**Records from a dataset:**
*** Begin section ***
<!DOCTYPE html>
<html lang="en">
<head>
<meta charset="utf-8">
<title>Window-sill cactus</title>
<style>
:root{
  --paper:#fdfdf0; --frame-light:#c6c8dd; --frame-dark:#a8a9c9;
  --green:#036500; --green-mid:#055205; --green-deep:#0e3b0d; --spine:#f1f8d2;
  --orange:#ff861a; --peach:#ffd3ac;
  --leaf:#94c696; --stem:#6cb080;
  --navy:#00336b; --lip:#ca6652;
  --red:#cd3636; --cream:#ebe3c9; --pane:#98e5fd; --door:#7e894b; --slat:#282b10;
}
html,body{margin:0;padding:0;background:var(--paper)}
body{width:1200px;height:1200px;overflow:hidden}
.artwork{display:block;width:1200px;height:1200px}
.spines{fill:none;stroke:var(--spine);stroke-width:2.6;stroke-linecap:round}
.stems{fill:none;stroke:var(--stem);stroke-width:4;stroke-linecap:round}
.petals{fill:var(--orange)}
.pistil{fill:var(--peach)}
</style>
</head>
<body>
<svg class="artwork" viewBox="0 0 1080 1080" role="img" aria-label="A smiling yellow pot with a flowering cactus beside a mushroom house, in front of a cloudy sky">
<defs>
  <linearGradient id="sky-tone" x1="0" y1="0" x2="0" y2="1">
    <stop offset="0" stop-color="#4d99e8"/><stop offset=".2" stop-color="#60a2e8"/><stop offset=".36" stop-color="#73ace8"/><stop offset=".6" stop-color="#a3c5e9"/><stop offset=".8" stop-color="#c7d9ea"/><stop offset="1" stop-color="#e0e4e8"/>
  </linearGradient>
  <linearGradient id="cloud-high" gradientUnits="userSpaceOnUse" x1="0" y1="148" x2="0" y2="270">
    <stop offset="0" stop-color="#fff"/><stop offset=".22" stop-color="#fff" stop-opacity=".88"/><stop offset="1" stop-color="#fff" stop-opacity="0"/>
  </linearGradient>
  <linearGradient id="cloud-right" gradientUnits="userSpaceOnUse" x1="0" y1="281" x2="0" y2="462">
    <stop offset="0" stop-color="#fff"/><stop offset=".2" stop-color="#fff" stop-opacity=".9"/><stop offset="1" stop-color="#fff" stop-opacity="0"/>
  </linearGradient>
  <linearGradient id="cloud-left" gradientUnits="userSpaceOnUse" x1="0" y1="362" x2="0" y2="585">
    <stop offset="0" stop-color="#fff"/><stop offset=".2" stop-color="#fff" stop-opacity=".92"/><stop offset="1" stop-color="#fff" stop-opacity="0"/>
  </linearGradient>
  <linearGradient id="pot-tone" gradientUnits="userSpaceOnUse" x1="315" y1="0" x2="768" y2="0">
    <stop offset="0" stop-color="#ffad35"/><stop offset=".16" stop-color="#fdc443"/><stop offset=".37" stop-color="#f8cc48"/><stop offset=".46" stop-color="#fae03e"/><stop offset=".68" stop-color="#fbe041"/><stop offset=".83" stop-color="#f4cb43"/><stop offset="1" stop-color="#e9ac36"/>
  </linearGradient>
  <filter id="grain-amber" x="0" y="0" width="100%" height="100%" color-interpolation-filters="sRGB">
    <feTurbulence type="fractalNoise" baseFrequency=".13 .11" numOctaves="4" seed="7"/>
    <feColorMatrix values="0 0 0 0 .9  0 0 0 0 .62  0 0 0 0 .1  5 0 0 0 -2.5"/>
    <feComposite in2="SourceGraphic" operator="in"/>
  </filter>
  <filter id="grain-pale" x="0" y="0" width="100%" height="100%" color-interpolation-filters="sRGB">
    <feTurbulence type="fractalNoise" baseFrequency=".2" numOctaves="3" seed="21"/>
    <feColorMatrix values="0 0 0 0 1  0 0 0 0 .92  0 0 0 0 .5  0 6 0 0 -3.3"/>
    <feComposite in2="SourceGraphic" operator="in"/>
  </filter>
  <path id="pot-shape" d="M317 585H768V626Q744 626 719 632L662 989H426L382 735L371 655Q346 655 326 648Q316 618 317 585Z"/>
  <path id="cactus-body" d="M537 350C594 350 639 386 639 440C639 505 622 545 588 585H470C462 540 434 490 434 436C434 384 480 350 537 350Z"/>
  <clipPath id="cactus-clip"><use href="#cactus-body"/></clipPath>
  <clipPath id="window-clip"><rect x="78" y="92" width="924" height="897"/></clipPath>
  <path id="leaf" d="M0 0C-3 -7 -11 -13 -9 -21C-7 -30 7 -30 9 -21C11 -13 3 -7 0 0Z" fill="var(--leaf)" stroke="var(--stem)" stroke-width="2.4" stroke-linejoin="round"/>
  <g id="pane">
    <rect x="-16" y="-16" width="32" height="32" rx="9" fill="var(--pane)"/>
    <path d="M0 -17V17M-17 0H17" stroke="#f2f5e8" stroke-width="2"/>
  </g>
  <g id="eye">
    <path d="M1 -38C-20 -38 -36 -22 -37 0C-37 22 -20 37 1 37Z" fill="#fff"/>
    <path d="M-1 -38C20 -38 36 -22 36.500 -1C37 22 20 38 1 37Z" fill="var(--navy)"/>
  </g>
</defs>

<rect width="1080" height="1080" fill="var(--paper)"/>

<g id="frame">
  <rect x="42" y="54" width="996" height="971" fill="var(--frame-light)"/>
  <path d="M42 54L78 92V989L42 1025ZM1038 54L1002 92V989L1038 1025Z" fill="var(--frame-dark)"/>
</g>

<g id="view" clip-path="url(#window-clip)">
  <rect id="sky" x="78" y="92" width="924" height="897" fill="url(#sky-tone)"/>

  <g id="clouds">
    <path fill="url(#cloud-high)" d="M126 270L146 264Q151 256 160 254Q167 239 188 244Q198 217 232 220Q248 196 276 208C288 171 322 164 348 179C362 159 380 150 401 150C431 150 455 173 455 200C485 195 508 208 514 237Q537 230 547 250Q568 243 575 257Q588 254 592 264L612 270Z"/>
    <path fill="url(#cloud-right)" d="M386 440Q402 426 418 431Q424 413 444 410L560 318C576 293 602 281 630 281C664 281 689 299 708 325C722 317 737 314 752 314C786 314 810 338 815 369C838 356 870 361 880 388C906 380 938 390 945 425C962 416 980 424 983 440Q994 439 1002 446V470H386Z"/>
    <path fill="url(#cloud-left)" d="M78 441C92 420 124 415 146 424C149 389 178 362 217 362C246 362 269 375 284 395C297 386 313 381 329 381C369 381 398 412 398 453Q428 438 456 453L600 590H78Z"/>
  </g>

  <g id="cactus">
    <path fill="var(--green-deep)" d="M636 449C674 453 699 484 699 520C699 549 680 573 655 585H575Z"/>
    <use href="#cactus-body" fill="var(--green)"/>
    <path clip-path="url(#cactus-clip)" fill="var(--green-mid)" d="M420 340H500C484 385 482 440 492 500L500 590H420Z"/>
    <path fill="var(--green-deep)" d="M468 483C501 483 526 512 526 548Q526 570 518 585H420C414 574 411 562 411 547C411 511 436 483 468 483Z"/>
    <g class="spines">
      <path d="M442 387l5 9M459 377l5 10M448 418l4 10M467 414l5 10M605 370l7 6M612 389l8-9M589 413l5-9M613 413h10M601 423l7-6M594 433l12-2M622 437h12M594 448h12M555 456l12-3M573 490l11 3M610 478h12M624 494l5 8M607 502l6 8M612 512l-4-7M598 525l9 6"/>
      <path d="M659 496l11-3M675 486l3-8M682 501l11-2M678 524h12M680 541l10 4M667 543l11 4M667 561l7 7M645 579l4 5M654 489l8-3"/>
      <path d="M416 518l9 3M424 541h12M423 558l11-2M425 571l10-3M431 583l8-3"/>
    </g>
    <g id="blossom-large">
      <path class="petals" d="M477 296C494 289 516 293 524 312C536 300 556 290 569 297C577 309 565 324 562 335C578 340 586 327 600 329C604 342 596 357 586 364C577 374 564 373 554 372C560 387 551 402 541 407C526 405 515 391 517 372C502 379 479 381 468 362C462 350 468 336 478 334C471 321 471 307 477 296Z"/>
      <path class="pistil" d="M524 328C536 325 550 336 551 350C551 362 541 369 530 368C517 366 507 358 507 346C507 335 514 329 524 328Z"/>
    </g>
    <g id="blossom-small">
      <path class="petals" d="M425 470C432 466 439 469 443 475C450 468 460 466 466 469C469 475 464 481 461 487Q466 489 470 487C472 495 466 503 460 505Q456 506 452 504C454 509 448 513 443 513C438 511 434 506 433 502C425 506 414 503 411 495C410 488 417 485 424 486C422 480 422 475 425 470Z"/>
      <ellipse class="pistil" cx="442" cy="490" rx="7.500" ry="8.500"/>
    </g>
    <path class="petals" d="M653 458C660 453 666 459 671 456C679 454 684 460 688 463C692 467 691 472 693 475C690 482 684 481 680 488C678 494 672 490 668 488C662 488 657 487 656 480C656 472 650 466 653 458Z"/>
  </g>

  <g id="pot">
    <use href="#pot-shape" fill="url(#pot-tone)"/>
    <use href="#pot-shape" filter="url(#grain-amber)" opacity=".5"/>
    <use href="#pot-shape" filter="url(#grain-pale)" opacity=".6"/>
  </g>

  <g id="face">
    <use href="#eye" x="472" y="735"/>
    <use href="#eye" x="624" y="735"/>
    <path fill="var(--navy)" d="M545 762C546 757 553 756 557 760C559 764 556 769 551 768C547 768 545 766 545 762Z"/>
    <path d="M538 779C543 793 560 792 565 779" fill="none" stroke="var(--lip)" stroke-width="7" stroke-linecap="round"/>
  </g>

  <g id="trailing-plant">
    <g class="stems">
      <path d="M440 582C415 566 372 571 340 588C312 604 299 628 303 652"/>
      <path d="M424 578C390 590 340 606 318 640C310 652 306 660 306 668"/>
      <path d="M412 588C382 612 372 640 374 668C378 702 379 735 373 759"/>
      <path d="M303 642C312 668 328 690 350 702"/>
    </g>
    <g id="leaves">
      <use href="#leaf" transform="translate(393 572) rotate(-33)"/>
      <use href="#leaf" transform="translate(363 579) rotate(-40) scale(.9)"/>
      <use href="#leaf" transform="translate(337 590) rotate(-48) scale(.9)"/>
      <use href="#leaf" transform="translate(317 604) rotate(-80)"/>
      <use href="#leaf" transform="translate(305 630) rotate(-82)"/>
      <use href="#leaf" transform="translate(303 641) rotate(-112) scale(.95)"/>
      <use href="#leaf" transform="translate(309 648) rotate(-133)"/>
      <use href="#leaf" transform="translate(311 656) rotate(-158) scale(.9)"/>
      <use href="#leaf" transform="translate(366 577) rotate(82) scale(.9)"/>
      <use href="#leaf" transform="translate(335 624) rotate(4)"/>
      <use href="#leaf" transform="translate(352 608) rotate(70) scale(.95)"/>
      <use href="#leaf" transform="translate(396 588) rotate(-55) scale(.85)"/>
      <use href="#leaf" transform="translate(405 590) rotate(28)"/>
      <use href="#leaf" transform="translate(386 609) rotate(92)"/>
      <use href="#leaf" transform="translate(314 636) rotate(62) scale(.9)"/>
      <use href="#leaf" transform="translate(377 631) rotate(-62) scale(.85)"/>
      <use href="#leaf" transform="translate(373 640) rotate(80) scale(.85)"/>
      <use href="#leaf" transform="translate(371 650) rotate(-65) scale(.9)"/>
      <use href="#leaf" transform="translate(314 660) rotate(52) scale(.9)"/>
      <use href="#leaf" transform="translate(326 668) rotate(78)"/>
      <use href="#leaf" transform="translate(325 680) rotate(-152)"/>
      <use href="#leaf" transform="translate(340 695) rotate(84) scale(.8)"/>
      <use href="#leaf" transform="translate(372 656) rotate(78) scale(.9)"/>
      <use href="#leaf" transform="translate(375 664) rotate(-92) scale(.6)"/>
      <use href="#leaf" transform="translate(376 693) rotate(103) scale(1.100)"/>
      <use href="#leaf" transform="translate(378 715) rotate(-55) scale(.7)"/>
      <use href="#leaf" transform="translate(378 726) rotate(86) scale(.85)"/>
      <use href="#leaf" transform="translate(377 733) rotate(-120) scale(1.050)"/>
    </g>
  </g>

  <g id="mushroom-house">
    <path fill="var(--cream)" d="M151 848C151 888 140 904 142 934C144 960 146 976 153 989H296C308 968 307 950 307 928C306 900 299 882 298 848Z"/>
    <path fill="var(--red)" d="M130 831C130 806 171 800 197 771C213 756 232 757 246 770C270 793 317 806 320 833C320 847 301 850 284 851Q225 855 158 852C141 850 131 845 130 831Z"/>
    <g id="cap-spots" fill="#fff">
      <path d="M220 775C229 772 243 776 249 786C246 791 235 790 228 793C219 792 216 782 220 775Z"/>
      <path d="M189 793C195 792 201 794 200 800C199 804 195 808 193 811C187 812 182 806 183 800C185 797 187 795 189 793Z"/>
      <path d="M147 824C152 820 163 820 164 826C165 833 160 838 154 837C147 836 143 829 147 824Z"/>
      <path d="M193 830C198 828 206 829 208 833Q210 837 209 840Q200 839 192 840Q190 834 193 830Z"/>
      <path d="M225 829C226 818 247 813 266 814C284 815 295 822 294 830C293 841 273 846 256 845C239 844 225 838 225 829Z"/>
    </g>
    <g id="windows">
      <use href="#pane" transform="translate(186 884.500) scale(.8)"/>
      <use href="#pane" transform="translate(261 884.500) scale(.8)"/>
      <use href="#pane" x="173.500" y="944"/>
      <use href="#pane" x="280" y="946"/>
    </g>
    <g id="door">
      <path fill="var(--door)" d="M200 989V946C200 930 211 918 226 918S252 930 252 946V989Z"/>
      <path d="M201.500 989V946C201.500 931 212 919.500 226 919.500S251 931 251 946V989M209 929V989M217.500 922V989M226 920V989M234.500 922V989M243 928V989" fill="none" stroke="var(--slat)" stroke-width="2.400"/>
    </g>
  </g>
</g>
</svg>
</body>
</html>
*** End section ***
**WHAT TO DO:** Nothing should be returned except the lines from the first line of the data above through the line with "--green:#036500; --green-mid:#055205; --green-deep:#0e3b0d;", each one exact.

**ANSWER TO THE PROBLEM:**
<!DOCTYPE html>
<html lang="en">
<head>
<meta charset="utf-8">
<title>Window-sill cactus</title>
<style>
:root{
  --paper:#fdfdf0; --frame-light:#c6c8dd; --frame-dark:#a8a9c9;
  --green:#036500; --green-mid:#055205; --green-deep:#0e3b0d; --spine:#f1f8d2;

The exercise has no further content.